A lot of the properties here are older, but that absolutely does not mean they are run-down or in bad condition. The high majority have aged quite nicely and possess a distinct Virginian charm. Over 46 percent of houses were constructed before 1970, which means homes here are older than the country's average. So you still should be a little cautious. Inspect everything from how well the heating system runs to whether or not the dishwasher leaks. The worst possible thing you can do is sign the rental contract before you actually check the appliances and structure. Okay, maybe it's not the worst thing, but you could get blamed for something you didn't do. That's not fun.
Preparation for Closing the Deal
The process in McLean is a little different than D.C. because you typically deal with individual owners and not a management staff (unless you live at an apartment complex and not a house). Hence, it's hard to say how things may work as landlords' requirements differ.
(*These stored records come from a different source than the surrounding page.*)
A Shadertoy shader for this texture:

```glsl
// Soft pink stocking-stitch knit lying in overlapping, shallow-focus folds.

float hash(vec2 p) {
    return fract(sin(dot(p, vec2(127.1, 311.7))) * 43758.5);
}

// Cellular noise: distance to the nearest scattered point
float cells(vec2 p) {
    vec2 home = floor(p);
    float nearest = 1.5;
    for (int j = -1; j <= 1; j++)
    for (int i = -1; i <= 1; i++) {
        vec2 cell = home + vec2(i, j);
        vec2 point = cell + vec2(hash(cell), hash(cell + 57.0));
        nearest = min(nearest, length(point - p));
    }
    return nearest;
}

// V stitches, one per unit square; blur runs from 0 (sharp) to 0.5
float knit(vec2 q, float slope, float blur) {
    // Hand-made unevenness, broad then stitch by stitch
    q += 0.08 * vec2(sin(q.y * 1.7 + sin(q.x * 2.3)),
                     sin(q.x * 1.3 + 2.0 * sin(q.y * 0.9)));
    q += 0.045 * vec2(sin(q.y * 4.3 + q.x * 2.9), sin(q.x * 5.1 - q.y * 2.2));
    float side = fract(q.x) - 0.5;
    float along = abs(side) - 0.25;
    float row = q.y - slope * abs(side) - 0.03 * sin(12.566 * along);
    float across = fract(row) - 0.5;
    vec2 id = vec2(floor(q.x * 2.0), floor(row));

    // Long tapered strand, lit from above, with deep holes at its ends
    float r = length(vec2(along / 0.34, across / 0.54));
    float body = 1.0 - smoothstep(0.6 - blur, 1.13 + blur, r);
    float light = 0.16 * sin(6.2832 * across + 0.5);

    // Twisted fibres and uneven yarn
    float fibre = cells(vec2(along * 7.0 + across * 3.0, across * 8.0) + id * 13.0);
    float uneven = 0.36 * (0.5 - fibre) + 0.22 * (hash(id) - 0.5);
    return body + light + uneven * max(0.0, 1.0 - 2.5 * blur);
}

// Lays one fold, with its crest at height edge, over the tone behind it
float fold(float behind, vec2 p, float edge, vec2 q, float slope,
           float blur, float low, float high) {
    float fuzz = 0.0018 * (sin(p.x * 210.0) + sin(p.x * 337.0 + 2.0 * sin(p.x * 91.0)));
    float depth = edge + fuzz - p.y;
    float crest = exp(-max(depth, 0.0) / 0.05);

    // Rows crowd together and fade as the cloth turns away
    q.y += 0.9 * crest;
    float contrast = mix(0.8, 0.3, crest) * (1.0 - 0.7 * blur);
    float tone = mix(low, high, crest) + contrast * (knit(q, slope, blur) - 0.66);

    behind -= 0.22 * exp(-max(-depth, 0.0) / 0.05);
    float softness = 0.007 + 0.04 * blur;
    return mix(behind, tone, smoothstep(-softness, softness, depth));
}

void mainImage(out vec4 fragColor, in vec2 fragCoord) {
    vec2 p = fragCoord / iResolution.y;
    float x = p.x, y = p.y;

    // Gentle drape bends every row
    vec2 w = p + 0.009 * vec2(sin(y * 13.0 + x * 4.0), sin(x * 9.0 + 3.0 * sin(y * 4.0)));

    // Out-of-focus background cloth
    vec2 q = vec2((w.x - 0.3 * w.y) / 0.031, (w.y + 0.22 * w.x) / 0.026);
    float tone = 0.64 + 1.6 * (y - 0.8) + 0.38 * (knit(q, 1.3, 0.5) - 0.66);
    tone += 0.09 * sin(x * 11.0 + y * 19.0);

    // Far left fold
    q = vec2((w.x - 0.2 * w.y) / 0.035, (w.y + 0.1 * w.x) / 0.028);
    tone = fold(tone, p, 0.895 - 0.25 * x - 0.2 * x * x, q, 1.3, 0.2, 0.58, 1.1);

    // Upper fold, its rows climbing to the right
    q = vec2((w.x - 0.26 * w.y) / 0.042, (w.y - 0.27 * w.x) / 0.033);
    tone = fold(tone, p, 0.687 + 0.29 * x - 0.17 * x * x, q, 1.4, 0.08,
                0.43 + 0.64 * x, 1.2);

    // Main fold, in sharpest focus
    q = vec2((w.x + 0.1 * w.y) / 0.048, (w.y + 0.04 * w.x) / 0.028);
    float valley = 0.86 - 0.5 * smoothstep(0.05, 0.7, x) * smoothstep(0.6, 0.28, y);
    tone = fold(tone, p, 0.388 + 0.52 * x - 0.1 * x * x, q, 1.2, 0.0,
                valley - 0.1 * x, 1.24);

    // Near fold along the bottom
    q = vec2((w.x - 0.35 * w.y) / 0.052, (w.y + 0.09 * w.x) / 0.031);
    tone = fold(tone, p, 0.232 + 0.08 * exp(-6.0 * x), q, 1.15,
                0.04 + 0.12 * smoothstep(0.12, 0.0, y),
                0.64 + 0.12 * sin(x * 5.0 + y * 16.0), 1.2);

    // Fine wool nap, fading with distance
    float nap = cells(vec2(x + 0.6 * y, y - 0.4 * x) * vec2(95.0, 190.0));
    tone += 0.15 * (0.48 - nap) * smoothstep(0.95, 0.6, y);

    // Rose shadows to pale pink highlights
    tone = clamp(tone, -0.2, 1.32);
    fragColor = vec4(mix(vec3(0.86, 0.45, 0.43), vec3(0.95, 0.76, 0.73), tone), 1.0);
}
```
For this reason, it's recommended to prepare everything. This includes the first month's rent, applicable realtor fees, security deposit, a list of your rental history, proof of income, and references from previous landlords. Other things to inquire about include what utilities are included and what appliances and furniture come with the place. This helps you better prepare for your move-in day. You must be clear on the lease term, what you can do with the house in terms of decorating and pet policies as well.
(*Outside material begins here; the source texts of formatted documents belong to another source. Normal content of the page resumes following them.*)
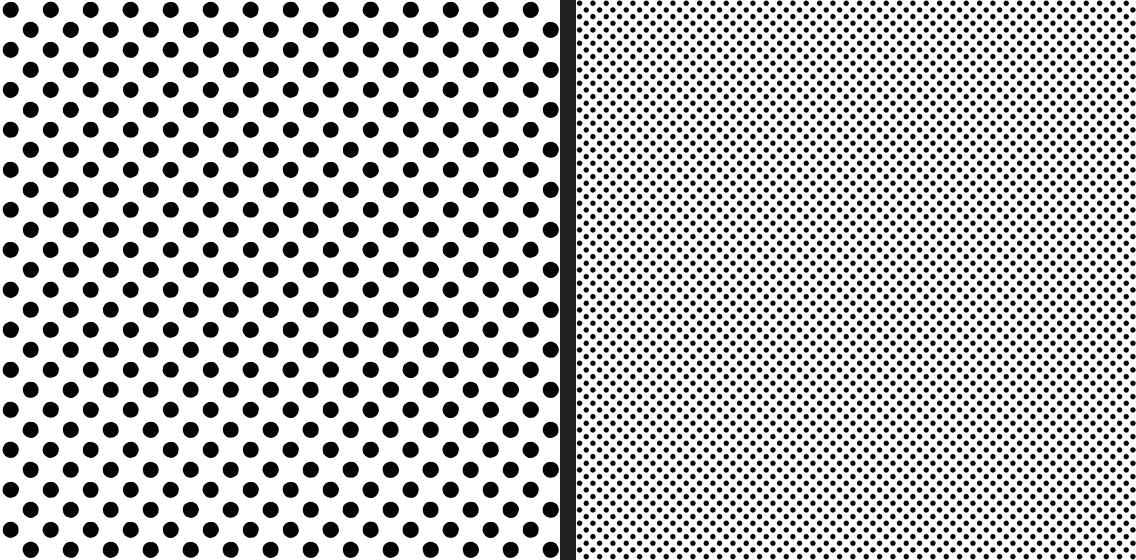
Left: one tile. Right: repeated 3 by 3.
Write a three.js fragment shader that draws this pattern.

```glsl
// Black polka dots on white: a square grid plus a copy shifted by half a cell.
// Each dot is a disc distance with a slightly rough rim; a grey disc under a
// shifted black one leaves a thin worn sliver. Grid and noise wrap at the edges.
#define CELLS 14.0                 // grid cells across and up
#define ORIGIN vec2(0.268, 0.755)  // first dot centre, in cells
#define RADIUS 0.199               // dot radius, in cells
#define SWELL 0.005                // slow change of radius over the canvas
#define ROUGHNESS 0.010            // rim wobble, in cells
#define ROUGH_SCALE 8.0            // noise cells per grid cell, whole number
#define SLIVER 0.020               // largest shift of the black disc
#define SOFTNESS 0.015             // half width of the smoothed rim
#define PAPER vec3(1.0)
#define INK vec3(0.006)
#define WORN_INK vec3(0.36)

varying vec2 vUv;

const float TAU = 6.2831853;

float hash(vec2 p) {
  vec3 q = fract(p.xyx * vec3(0.1031, 0.1030, 0.0973));
  q += dot(q, q.yzx + 33.33);
  return fract((q.x + q.y) * q.z);
}

// Unit gradient at a lattice point that repeats after the period
vec2 gradient(vec2 lattice, float period) {
  float angle = TAU * hash(mod(lattice, period));
  return vec2(cos(angle), sin(angle));
}

float gradientNoise(vec2 p, float period) {
  vec2 i = floor(p);
  vec2 f = p - i;
  vec2 u = f * f * f * (f * (f * 6.0 - 15.0) + 10.0);
  vec2 e = vec2(1.0, 0.0);
  float a = dot(gradient(i, period), f);
  float b = dot(gradient(i + e.xy, period), f - e.xy);
  float c = dot(gradient(i + e.yx, period), f - e.yx);
  float d = dot(gradient(i + e.xx, period), f - e.xx);
  return mix(mix(a, b, u.x), mix(c, d, u.x), u.y);
}

// Offset from the nearest dot centre of the two interleaved grids
vec2 nearestDot(vec2 p) {
  vec2 onGrid = fract(p + 0.5) - 0.5;
  vec2 between = fract(p) - 0.5;
  return dot(onGrid, onGrid) < dot(between, between) ? onGrid : between;
}

float disc(vec2 offset, float radius) {
  return 1.0 - smoothstep(-SOFTNESS, SOFTNESS, length(offset) - radius);
}

void main() {
  vec2 p = vUv * CELLS - ORIGIN;
  vec2 offset = nearestDot(p);

  // Doubled centre is a whole number, a stable id for each dot
  vec2 id = mod(floor((p - offset) * 2.0 + 0.5), 2.0 * CELLS);
  vec2 centre = (id * 0.5 + ORIGIN) / CELLS;

  // Slow wrapping wave, strongest toward the lower right
  vec2 wave = 0.5 + 0.5 * cos(TAU * (centre - vec2(0.75, 0.28)));
  float wear = wave.x * wave.y;

  // Rim shape
  float rough = gradientNoise(p * ROUGH_SCALE, CELLS * ROUGH_SCALE);
  float radius = RADIUS + SWELL * wear + ROUGHNESS * rough;

  // Black disc shifts up and left, by a different amount for each dot
  float angle = TAU * (0.42 + 0.3 * (hash(id + 7.0) - 0.5));
  float amount = SLIVER * wear * hash(id + 61.0);
  vec2 shift = amount * vec2(cos(angle), sin(angle));

  float base = disc(offset, radius);
  float top = min(base, disc(offset - shift, radius));
  vec3 dotColour = mix(WORN_INK, INK, top / max(base, 0.001));
  gl_FragColor = vec4(mix(PAPER, dotColour, base), 1.0);
}
```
McLean occupies nearly 25 square miles, so it's not small. The city is picturesque. Expect to be immersed in natural beauty. The real question is this: how close do you want to live to the CIA? Take a few moments to ponder that question over. There's even more that should go into your decision, such as how close you want to be to public transit or major roads. Do you want to be near a park? There's a lot to consider. McLean is a good place to tell jokes, but picking a place to live is no joke. Ask yourself: would the CIA joke about this?
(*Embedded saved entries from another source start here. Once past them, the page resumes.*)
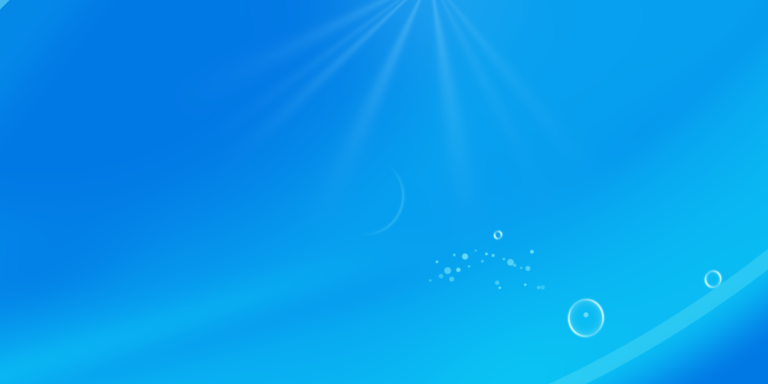
Reproduce this background procedurally as a WebGL 2 fragment shader.

```glsl
#version 300 es
precision highp float;
// Underwater blue backdrop: a scalar light level, shaped by an ellipse and
// a large circle, picks the water colour; sun rays, a pale arc and bubbles
// are then laid over it. Units: canvas height = 1, origin lower left.
uniform vec2 u_resolution;
out vec4 fragColor;

const vec3 DEEP = vec3(0.005, 0.475, 0.895);
const vec3 WATER = vec3(0.025, 0.62, 0.935);
const vec3 BRIGHT = vec3(0.04, 0.76, 0.955);
const vec3 RAY_COLOR = vec3(0.45, 0.78, 0.98);
const vec3 FOAM = vec3(0.55, 0.95, 0.98);
const vec2 DEEP_CENTER = vec2(0.1, 1.1);
const vec2 DEEP_SIZE = vec2(1.0, 0.8);
const vec2 SUN = vec2(1.12, 1.06);
const vec2 ARC_CENTER = vec2(0.229, 2.585);
const float ARC_RADIUS = 2.85;
const float ARC_WIDTH = 0.042;
const int DOT_COUNT = 24;

// Each ray: angle from straight down, half width, strength
const vec3 RAYS[7] = vec3[7](
  vec3(-1.10, 0.060, 0.20), vec3(-0.93, 0.035, 0.16),
  vec3(-0.82, 0.040, 0.28), vec3(-0.43, 0.065, 0.30),
  vec3(0.16, 0.075, 0.30), vec3(0.48, 0.060, 0.13),
  vec3(0.68, 0.060, 0.16));

// Each bubble: centre, radius
const vec3 BUBBLES[3] = vec3[3](
  vec3(1.526, 0.172, 0.045), vec3(1.857, 0.273, 0.020),
  vec3(1.297, 0.388, 0.009));

float hash(float n) { return fract(sin(n * 91.17) * 4375.85); }

float bell(float x, float width) { return exp(-x * x / (width * width)); }

float disc(vec2 p, vec2 center, float radius, float soft) {
  return 1.0 - smoothstep(radius - soft, radius + soft, length(p - center));
}

vec3 waterColor(float level) {
  vec3 low = mix(DEEP, WATER, clamp(level * 2.0, 0.0, 1.0));
  return mix(low, BRIGHT, clamp(level * 2.0 - 1.0, 0.0, 1.0));
}

float lightLevel(vec2 p, float arcDist) {
  float q = length((p - DEEP_CENTER) / DEEP_SIZE);
  float level = 0.5 * smoothstep(0.65, 1.25, q);
  level += 0.40 * (1.0 - smoothstep(0.02, 0.55, -arcDist));
  level += 0.10 * bell(length(p - vec2(1.35, 0.0)), 0.25);
  // Dark fold on the right, parallel to the arc
  level -= 0.09 * bell(arcDist + 0.43, 0.06) * smoothstep(1.3, 1.7, p.x);
  // Bright and dark folds sweeping up from the lower left
  float fold = p.y - 0.03 - 0.31 * p.x;
  float fade = 1.0 - smoothstep(0.5, 1.2, p.x);
  level += 0.14 * bell(fold, 0.05) * fade;
  level -= 0.09 * bell(fold + 0.09, 0.045) * (1.0 - smoothstep(0.9, 1.3, p.x));
  level -= 0.25 * bell(fold - 0.2, 0.12) * (1.0 - smoothstep(0.0, 0.5, p.x));
  // Paler upper left corner, deep lower right corner
  float corner = p.x / 0.26 + (1.0 - p.y) / 0.34;
  level += 0.20 * (1.0 - smoothstep(0.4, 1.25, corner));
  level += 0.012 * sin(9.0 * fold + 2.0 * sin(3.0 * p.x)) * smoothstep(0.8, 1.2, q);
  return level * (1.0 - smoothstep(0.02, 0.21, arcDist));
}

float sunRays(vec2 p) {
  vec2 d = SUN - p;
  float angle = atan(-d.x, d.y);
  float dist = length(d);
  float sum = 0.0;
  for (int i = 0; i < 7; i++)
    sum += RAYS[i].z * bell(angle - RAYS[i].x, RAYS[i].y);
  float reach = 1.0 - smoothstep(0.08, 0.78, dist);
  return sum * reach + 0.22 * bell(dist, 0.22);
}

float bubble(vec2 p, vec3 b, float px) {
  vec2 d = p - b.xy;
  float dist = length(d * vec2(1.0, 0.93));
  float inside = 1.0 - smoothstep(b.z - px, b.z + px, dist);
  float sheen = 0.55 + 0.35 * sin(2.0 * atan(d.y, d.x) + 0.6);
  float rim = bell(dist - b.z, 0.0015 + 0.6 * px) * sheen;
  float glow = 0.28 * inside * pow(min(dist / b.z, 1.0), 4.0);
  float core = 0.5 * disc(p, b.xy + vec2(0.0, 0.18 * b.z), 0.14 * b.z, px);
  return rim + glow + core * step(0.03, b.z);
}

void main() {
  float px = 1.0 / u_resolution.y;
  vec2 p = gl_FragCoord.xy * px;
  float arcDist = length(p - ARC_CENTER) - ARC_RADIUS;
  vec3 color = waterColor(lightLevel(p, arcDist));
  color = mix(color, RAY_COLOR, min(sunRays(p), 0.6));
  // Pale arc and the tip of another in the upper left
  float band = smoothstep(-px, px, arcDist) * (1.0 - smoothstep(-px, px, arcDist - ARC_WIDTH));
  color = mix(color, FOAM, 0.24 * band);
  color = mix(color, FOAM, 0.45 * (1.0 - smoothstep(-px, px, p.x + 0.975 - p.y)));
  // Faint crescent
  vec2 c = p - vec2(0.95, 0.49);
  float crescent = bell(length(c) - 0.1, 0.004) * smoothstep(0.02, 0.12, c.x - 0.4 * c.y);
  color = mix(color, FOAM, 0.22 * crescent);
  // Drifting dots in a loose cluster
  for (int i = 0; i < DOT_COUNT; i++) {
    float n = float(i) + 1.0;
    vec2 at = vec2(1.11 + 0.31 * fract(n * 0.618), 0.25 + 0.10 * hash(n));
    float radius = mix(0.003, 0.009, pow(hash(n + 40.0), 3.0));
    color = mix(color, FOAM, mix(0.3, 0.75, hash(n + 80.0)) * disc(p, at, radius, px));
  }
  for (int i = 0; i < 3; i++)
    color = mix(color, vec3(0.8, 0.98, 1.0), min(bubble(p, BUBBLES[i], px), 0.9));
  fragColor = vec4(color, 1.0);
}
```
Langley: Right smack dab near the Central Intelligence Agency. The neighborhood is quite nice as it is near the Potomac River and boasts Langley Oaks Park, McLean Central Park and Scotts Run Nature Preserve. The neighborhood is not short on green space.
Bellview: Homes and more homes here. The neighborhood features Great Falls Park.
Swinks Mill Road/Old Dominion Drive: Near the Capital Beltway and Timberly Park, this neighborhood is mostly houses and green area.
Tysons Corner: The name has nothing to do with Mike Tyson. This is the section of town known for shopping and classic Virginian homes. Tysons Galleria and Tysons Corner Center are the shopping highlights.
Potomac Hills: It's mostly just houses here. However, if you like exploring you're in the right spot; you'll be close to the George Washington Memorial Parkway and Dolley Madison Boulevard.
Chesterbrook: You have Chesterbrook Shopping Center, lots of eateries and bus stops. This is one of the more convenient neighborhoods.
Town Center: Proximity to shops and major roads makes this area very convenient as well. The Langley Shopping Center and Lewinsville Park are two bustling places.
When folks aren't worried about their phones, you'll see that McLean is a very lively place to be. Remember that it was just a joke about the phones. Part of the activeness is due to neighboring D.C.'s influence, but the main reason is that a storied history and a promising tomorrow breathe life into the city. At any moment you'll spot folks waiting for the bus, stopping for a red light at an intersection or biking on the side of the street. People are on the move and it's not because the CIA is chasing them. Yet the town does have a softer side. On any day locals are gathering at the Capital Grille to dine, relaxing at Kent Gardens Park or shopping at Tysons Galleria. What's nice about McLean is its versatility. It can be a big city or a small town depending on how you play it. Retreat to Claude Moore Memorial Farm when you want room to stretch or take on Washington D.C. when you want concrete. McLean is what you want it to be and nobody is stopping you, not even the CIA!